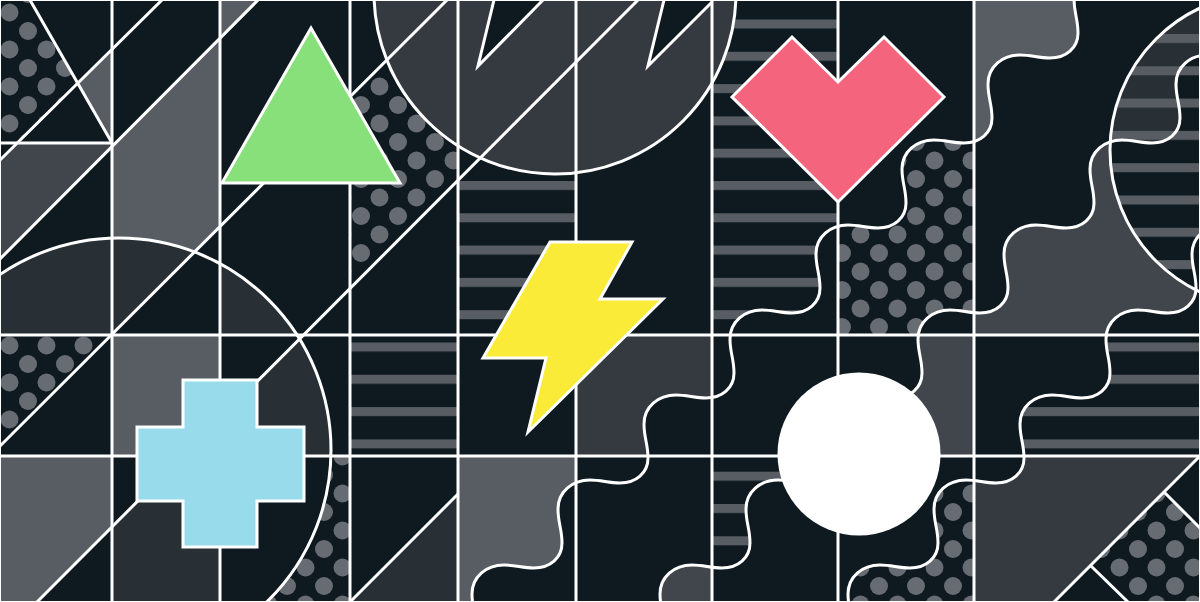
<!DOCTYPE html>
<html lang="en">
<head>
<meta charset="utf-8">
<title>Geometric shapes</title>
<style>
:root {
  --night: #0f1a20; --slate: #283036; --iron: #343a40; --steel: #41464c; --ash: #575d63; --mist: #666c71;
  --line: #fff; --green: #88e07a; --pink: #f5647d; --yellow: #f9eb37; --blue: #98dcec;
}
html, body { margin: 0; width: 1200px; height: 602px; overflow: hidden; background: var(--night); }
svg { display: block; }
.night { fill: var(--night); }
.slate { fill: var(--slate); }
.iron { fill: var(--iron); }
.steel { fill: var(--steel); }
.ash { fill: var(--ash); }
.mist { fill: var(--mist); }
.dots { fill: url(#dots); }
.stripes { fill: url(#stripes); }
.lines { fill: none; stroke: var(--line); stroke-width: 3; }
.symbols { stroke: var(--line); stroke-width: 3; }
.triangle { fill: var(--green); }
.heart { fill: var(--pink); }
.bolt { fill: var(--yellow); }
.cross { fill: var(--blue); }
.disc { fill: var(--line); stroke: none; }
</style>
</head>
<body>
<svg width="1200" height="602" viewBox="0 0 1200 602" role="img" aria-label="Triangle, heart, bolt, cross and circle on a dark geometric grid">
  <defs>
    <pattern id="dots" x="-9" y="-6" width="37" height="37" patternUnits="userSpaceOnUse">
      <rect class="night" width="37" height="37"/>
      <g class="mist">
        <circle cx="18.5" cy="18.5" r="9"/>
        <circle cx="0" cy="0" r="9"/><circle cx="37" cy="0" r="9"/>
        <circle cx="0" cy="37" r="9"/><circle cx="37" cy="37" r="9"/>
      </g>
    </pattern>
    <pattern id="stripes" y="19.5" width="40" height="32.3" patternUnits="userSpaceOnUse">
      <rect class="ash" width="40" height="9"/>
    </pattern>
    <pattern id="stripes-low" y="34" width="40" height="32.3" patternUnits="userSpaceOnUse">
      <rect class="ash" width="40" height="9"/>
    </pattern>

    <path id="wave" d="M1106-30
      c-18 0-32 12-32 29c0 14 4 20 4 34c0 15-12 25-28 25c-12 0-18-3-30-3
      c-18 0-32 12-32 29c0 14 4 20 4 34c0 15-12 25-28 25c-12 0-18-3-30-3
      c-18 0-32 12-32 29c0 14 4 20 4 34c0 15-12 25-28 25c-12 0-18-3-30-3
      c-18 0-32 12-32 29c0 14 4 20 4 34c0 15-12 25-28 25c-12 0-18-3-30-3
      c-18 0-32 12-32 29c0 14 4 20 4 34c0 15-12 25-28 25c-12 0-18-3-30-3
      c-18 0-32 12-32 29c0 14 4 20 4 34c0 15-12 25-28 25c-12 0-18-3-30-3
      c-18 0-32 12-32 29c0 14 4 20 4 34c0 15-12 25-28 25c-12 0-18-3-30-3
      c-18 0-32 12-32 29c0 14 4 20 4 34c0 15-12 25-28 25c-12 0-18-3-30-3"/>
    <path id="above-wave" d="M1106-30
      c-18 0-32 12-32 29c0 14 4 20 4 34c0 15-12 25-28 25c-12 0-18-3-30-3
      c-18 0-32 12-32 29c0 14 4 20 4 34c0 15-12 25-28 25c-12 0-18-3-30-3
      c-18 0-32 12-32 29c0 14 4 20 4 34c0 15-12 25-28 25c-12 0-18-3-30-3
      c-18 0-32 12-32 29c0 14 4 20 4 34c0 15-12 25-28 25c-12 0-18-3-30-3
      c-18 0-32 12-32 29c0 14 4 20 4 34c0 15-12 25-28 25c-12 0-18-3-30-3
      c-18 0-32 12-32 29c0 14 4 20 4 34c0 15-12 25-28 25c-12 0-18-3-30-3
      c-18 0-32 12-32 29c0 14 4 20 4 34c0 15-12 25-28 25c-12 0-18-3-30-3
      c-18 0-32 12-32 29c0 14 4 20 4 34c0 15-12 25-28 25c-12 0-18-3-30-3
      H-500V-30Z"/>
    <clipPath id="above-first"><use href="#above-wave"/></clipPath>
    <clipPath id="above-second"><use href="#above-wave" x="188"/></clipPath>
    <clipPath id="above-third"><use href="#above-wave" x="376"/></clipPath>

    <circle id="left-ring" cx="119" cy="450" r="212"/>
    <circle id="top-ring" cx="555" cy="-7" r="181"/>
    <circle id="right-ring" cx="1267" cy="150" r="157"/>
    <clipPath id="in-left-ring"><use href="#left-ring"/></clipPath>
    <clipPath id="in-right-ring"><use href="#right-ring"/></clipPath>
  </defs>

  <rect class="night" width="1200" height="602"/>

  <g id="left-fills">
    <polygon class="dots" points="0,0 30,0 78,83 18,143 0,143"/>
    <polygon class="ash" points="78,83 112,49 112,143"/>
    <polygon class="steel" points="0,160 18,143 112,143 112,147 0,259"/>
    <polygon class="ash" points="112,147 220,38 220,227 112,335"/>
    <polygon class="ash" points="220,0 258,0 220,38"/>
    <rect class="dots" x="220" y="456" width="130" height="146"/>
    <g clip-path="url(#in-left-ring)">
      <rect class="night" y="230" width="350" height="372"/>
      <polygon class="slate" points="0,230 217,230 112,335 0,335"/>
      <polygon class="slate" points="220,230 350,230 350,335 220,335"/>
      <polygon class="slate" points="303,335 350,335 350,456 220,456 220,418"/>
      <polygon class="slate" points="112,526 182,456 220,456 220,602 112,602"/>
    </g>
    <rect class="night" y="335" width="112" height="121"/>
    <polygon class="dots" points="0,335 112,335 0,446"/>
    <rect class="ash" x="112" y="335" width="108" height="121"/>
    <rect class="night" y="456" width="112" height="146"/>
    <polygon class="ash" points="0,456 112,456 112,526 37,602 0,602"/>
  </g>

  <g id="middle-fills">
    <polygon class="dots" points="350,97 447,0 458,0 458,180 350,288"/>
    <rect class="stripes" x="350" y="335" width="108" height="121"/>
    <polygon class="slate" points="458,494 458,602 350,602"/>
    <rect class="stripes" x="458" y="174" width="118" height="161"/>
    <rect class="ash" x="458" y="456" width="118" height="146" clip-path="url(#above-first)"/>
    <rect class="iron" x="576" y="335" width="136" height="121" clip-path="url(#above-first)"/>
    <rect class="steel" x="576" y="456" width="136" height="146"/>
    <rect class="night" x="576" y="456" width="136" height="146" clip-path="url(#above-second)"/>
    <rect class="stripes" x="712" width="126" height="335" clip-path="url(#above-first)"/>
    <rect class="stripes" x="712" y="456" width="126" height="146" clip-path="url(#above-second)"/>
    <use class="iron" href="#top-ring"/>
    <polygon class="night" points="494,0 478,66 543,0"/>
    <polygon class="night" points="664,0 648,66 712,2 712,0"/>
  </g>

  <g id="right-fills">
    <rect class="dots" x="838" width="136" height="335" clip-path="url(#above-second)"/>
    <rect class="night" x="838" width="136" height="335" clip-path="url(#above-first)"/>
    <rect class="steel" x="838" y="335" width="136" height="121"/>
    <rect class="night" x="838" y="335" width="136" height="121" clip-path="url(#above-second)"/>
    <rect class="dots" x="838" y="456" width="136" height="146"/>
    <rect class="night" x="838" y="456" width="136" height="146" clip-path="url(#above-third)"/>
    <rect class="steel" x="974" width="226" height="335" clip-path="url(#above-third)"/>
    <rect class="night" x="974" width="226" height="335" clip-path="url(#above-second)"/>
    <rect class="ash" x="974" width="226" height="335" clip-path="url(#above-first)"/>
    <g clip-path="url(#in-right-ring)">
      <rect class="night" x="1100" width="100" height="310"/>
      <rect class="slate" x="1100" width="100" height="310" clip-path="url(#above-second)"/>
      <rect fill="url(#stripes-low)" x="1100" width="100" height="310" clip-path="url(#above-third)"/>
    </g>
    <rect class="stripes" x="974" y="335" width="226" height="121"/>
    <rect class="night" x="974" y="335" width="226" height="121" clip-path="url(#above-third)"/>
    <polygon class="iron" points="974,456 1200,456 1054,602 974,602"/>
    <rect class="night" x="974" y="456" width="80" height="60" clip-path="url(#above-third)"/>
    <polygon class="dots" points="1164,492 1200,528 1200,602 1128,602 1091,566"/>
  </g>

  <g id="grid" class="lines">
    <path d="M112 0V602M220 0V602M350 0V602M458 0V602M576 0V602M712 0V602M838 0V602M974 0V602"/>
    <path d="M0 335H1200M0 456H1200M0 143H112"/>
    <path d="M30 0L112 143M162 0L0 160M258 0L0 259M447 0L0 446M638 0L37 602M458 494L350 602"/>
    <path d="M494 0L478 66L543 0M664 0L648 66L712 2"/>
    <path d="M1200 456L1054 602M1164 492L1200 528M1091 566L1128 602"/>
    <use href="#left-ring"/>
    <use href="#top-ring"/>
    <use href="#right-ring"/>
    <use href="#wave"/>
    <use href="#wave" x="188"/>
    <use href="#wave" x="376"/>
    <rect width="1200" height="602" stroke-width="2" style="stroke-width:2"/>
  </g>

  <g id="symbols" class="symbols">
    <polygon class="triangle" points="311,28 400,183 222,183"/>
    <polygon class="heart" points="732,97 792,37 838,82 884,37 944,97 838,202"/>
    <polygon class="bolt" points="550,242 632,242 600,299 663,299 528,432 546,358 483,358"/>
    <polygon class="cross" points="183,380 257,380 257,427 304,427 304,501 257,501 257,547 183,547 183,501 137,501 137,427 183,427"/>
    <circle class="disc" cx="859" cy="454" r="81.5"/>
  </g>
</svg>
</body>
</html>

- How to complete this task -
Copy nothing but the lines from the top of the material through the line holding "--night: #0f1a20; --slate: #283036;", exactly as written; omit pictures.

- Solution to the problem -
<!DOCTYPE html>
<html lang="en">
<head>
<meta charset="utf-8">
<title>Geometric shapes</title>
<style>
:root {
  --night: #0f1a20; --slate: #283036; --iron: #343a40; --steel: #41464c; --ash: #575d63; --mist: #666c71;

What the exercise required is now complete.